____ SUPPLIED MATERIAL
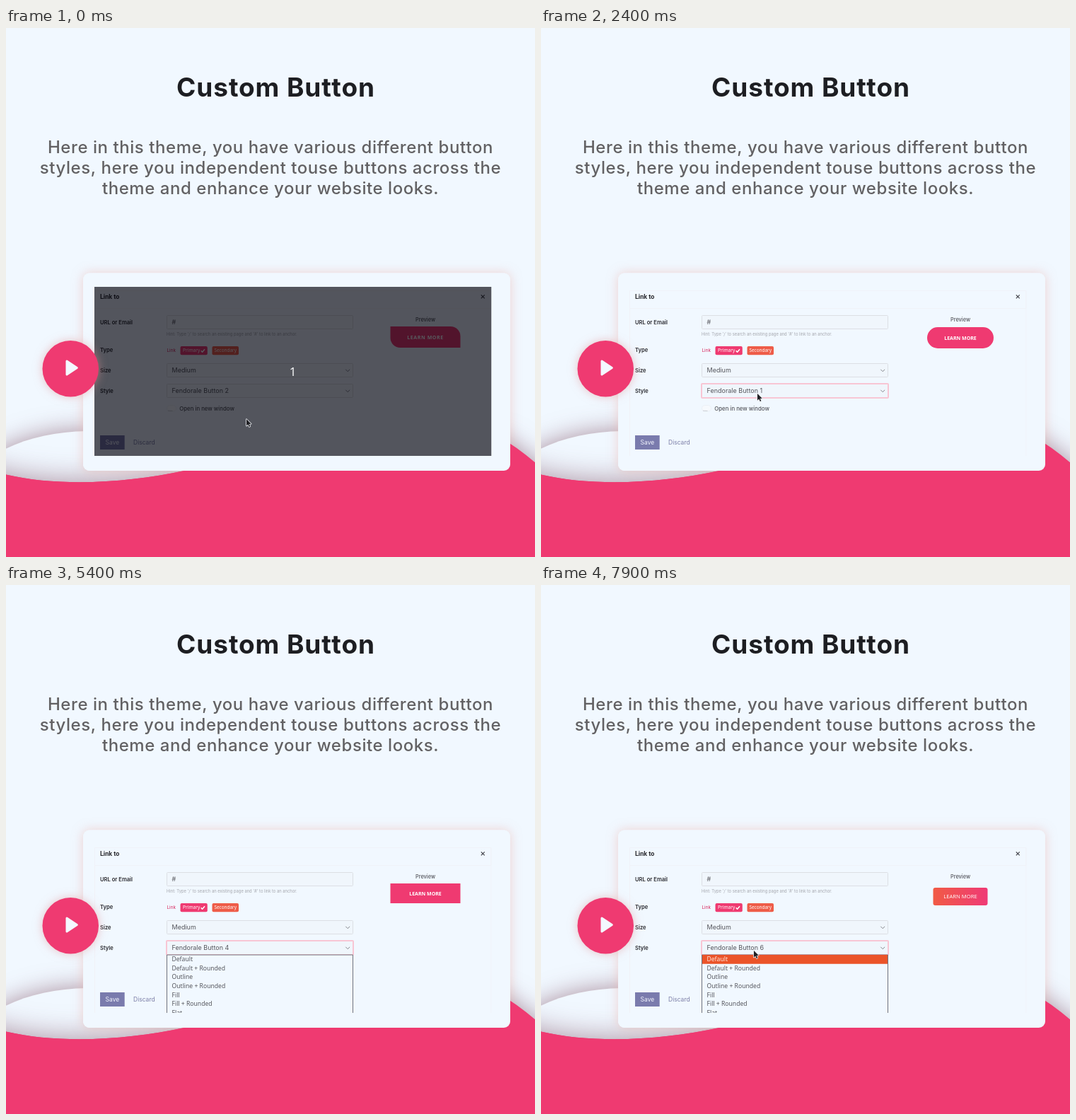
Write an HTML page with a canvas that moves like this. It is 748 by 748 pixels and loops after 8 s.

```html
<!DOCTYPE html>
<html lang="en">
<head>
<meta charset="utf-8">
<title>Custom Button</title>
<style>
html, body { margin: 0; width: 100%; height: 100%; overflow: hidden; background: #f1f8ff; }
canvas { display: block; width: 748px; height: 748px; }
</style>
</head>
<body>
<canvas id="stage" width="748" height="748"></canvas>
<script>
const ctx = document.getElementById('stage').getContext('2d');
const LOOP = 8000, STEP = 100, OVERLAY_END = 100;
const BG = '#f1f8ff', PINK = '#ef3a71', ORANGE = '#eb5429', INK = '#2b2b30', GREY = '#55565c';
const INTER = 'Inter, sans-serif', NOTO = '"Noto Sans", sans-serif', OPEN = '"Open Sans", sans-serif';
const PANEL = { x: 125, y: 366, w: 561.5, h: 239 };
const MID = 593;
const FIELD_Y = 517, LIST_Y = 522.7, ROW_H = 12.65;
const OPTIONS = ['Default', 'Default + Rounded', 'Outline', 'Outline + Rounded', 'Fill', 'Fill + Rounded', 'Flat'];

// every visit to the list: when it opens, pointer x, style shown until a choice is made
const VISITS = [[1100, 325, 2], [2500, 306, 1], [3730, 305, 3], [4950, 308, 4], [6550, 313, 5], [7800, 301, 6]];
const CHOOSE = 750;               // list stays open this long
const RISE_AT = -450, RISE = 250; // pointer returns to the field before the next opening
const HOLD = 145, SPEED = 0.47;   // then rests and moves down the list
const HOVER_LEAD = 60;            // the list reacts ahead of the drawn pointer

const mix = (a, b, p) => a + (b - a) * p;
const smooth = p => { p = Math.min(1, Math.max(0, p)); return p * p * (3 - 2 * p); };
const visitAt = t => VISITS.findIndex(v => t < v[0] + CHOOSE);

function pointerAt(t) {
  const i = visitAt(t), [opened, x] = VISITS[i];
  const [fromX, fromY] = i ? [VISITS[i - 1][1], 640] : [340, 553];
  const age = t - opened, p = smooth((age - RISE_AT) / RISE);
  return [mix(fromX, x, p), mix(fromY, FIELD_Y, p) + Math.max(0, age - HOLD) * SPEED];
}

function text(str, x, y, font, color, align = 'left', spacing = 0) {
  ctx.font = font;
  ctx.fillStyle = color;
  ctx.textAlign = align;
  ctx.letterSpacing = spacing + 'px';
  ctx.fillText(str, x, y);
}

function box(x, y, w, h, r, fill, stroke, line = 1) {
  ctx.beginPath();
  ctx.roundRect(x, y, w, h, r);
  if (fill) { ctx.fillStyle = fill; ctx.fill(); }
  if (stroke) { ctx.strokeStyle = stroke; ctx.lineWidth = line; ctx.stroke(); }
}

function trace(points, close) {
  ctx.beginPath();
  points.forEach(p => ctx.lineTo(...p));
  if (close) ctx.closePath();
}

function polyline(points, color, width) {
  trace(points);
  ctx.strokeStyle = color;
  ctx.lineWidth = width;
  ctx.stroke();
}

function fillPath(path, color) {
  ctx.fillStyle = color;
  ctx.fill(path);
}

function withShadow(color, blur, draw) {
  ctx.save();
  ctx.shadowColor = color;
  ctx.shadowBlur = blur;
  draw();
  ctx.restore();
}

const HILL = 'M-60 640C-20 595 40 571 115 570L252 600';
const SLOPE = 'L700 580Q726 594 760 625L820 690V820H-60Z';
const back = new Path2D(HILL + SLOPE);
const lobe = new Path2D(HILL + 'V660H-60Z');
const wave = new Path2D('M-60 610C20 652 150 648 252 626' + SLOPE);

const card = () => box(109, 346.5, 604, 279.5, 9, BG);

function backdrop() {
  const shade = 'rgba(120,70,90,.6)';
  ctx.fillStyle = BG;
  ctx.fillRect(0, 0, 748, 748);
  withShadow(shade, 34, () => fillPath(back, '#d8c8d0'));
  fillPath(lobe, BG);
  ctx.save();
  ctx.clip(lobe);
  withShadow(shade, 40, () => fillPath(wave, PINK));
  ctx.restore();
  withShadow('rgba(235,170,160,.5)', 15, card);
  fillPath(wave, PINK);
  card();
}

function heading() {
  text('Custom Button', 381.5, 97, '700 37px ' + INTER, '#1d1e22', 'center', 0.9);
  const lines = [
    'Here in this theme, you have various different button',
    'styles, here you independent touse buttons across the',
    'theme and enhance your website looks.'
  ];
  lines.forEach((s, i) => text(s, 374, 177 + 29 * i, '500 24px ' + INTER, '#626163', 'center', 0.55));
}

function field(y, value, dropdown, focus) {
  box(227.5, y + 0.5, 263, 19, 1, '#f0f6fc', '#dcdfe4');
  if (focus) box(227, y, 264, 20, 1, null, '#f8c6d4', 2);
  text(value, 234.5, y + 13.3, '400 9px ' + INTER, GREY);
  if (dropdown) polyline([[480.3, y + 8.8], [483.2, y + 11.7], [486.1, y + 8.8]], '#77787e', 0.9);
}

function gradient(w, from, to) {
  const g = ctx.createLinearGradient(MID - w / 2, 0, MID + w / 2, 0);
  g.addColorStop(0, from);
  g.addColorStop(1, to);
  return g;
}

const BUTTONS = {
  1: { w: 94, h: 30, y: 423, r: 15 },
  2: { w: 99, h: 30, r: [0, 14, 0, 14], spacing: 0.6 },
  3: { w: 88.5, h: 31, size: 8 },
  4: { w: 99, h: 28 },
  5: { w: 88, h: 30, r: [7, 14, 4, 14], spacing: 0.7, colors: ['#f55f99', '#f27a68'] },
  6: { w: 77, h: 25, y: 428, r: 3, weight: 400, size: 7.7, colors: ['#f15b45', '#ef3a76'] }
};

function preview(style) {
  const { w, h, y = 422, r = 0, weight = 700, size = 7, spacing = 0, colors } = BUTTONS[style];
  text('Preview', MID, 414.6, '500 7.4px ' + INTER, GREY, 'center');
  box(MID - w / 2, y, w, h, r, colors ? gradient(w, ...colors) : PINK);
  text('LEARN MORE', MID, y + h / 2 + 2.6, `${weight} ${size}px ${OPEN}`, '#fff', 'center', spacing);
}

function form(style, focus) {
  box(125.5, 371.5, 560.5, 300, 0, null, '#f1f1f7');
  box(125.5, 371.5, 560.5, 25, 0, null, '#f0f2f8');

  text('Link to', 133, 383.3, '700 9px Roboto, sans-serif', INK);
  text('×', 674.3, 383.2, '500 12px ' + INTER, '#44454b', 'center');
  [['URL or Email', 418.6], ['Type', 458.4], ['Size', 486.7], ['Style', 515.6]]
    .forEach(([label, y]) => text(label, 133, y, '600 7.6px ' + INTER, INK));

  field(406, '#');
  text("Hint: Type '/' to search an existing page and '#' to link to an anchor.",
    227, 434.6, '400 5.8px ' + INTER, '#a4a6ac');

  text('Link', 227.5, 458.2, '400 6.4px ' + INTER, '#d8285f');
  box(246.5, 450, 38.3, 12.2, 2, PINK);
  text('Primary', 250, 458.4, '400 6.6px ' + NOTO, '#fff');
  polyline([[275.7, 456.3], [277.6, 458.2], [281, 454.2]], '#fff', 1.5);
  box(291.5, 450, 37.5, 12.2, 2, '#ee5c48');
  text('Secondary', 310.2, 458.4, '400 6.4px ' + NOTO, '#fff', 'center');

  field(474, 'Medium', true);
  field(503, 'Fendorale Button ' + style, true, focus);

  box(227.5, 533.5, 13, 8.5, 4.2, '#f6f9fd', '#e9ecf2', 0.7);
  polyline([[229, 541.2], [235.5, 541.4]], '#bfc3ca', 0.8);
  text('Open in new window', 245.3, 540.5, '500 7.8px ' + INTER, GREY);

  box(133, 576, 34.7, 20, 0, '#7a7bad');
  text('Save', 150.4, 589, '400 8.5px ' + INTER, '#f4f6ff', 'center');
  text('Discard', 180, 589, '400 8.5px ' + INTER, '#7b7da6');
  preview(style);
}

function dropdown(y) {
  box(227.5, 523, 263, 100, 0, BG, '#70727a');
  const hover = Math.floor((y - LIST_Y) / ROW_H);
  OPTIONS.forEach((label, i) => {
    const top = LIST_Y + i * ROW_H;
    if (i === hover) box(228, top + 0.4, 262, ROW_H, 0, ORANGE);
    text(label, 234.5, top + 9.4, '400 8.6px ' + NOTO, i === hover ? '#ffe9df' : GREY);
  });
}

function cursor(x, y) {
  ctx.save();
  ctx.translate(x, y);
  trace([[0, 0], [0, 9.6], [2.2, 7.6], [3.8, 11], [5.3, 10.3], [3.8, 7], [6.7, 6.8]], true);
  ctx.lineJoin = 'round';
  ctx.strokeStyle = '#e9ecf0';
  ctx.lineWidth = 1.6;
  ctx.stroke();
  ctx.fillStyle = '#202024';
  ctx.fill();
  ctx.restore();
}

function playButton() {
  withShadow('rgba(225,150,150,.55)', 13, () => box(51.5, 442, 79.5, 79.5, 40, PINK));
  trace([[86, 471], [86, 490], [100.3, 480.5]], true);
  ctx.lineJoin = 'round';
  ctx.lineWidth = 3;
  ctx.strokeStyle = ctx.fillStyle = '#f4f8ff';
  ctx.fill();
  ctx.stroke();
}

function render(t) {
  const [opened, , style] = VISITS[visitAt(t)];
  const { x, y, w, h } = PANEL;
  backdrop();
  heading();

  ctx.save();
  ctx.beginPath();
  ctx.rect(x, y, w, h);
  ctx.clip();
  form(style, t >= VISITS[0][0]);
  if (t >= opened) dropdown(pointerAt(t + HOVER_LEAD)[1]);
  if (t < OVERLAY_END) {
    ctx.fillStyle = 'rgba(0,0,8,.655)';
    ctx.fillRect(x, y, w, h);
    text('1', 405.5, 492, '400 17px ' + OPEN, '#fff', 'center');
  }
  cursor(...pointerAt(t));
  ctx.restore();

  playButton();
}

const start = performance.now();
function tick() {
  const t = (performance.now() - start) % LOOP;
  render(Math.floor(t / STEP) * STEP);
  requestAnimationFrame(tick);
}
tick();
</script>
</body>
</html>
```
________
WORK TASK.
The expected answer is each line of the records above that includes the string "fillStyle".

WRITTEN REPLY.
  ctx.fillStyle = color;
  if (fill) { ctx.fillStyle = fill; ctx.fill(); }
  ctx.fillStyle = color;
  ctx.fillStyle = BG;
  ctx.fillStyle = '#202024';
  ctx.strokeStyle = ctx.fillStyle = '#f4f8ff';
    ctx.fillStyle = 'rgba(0,0,8,.655)';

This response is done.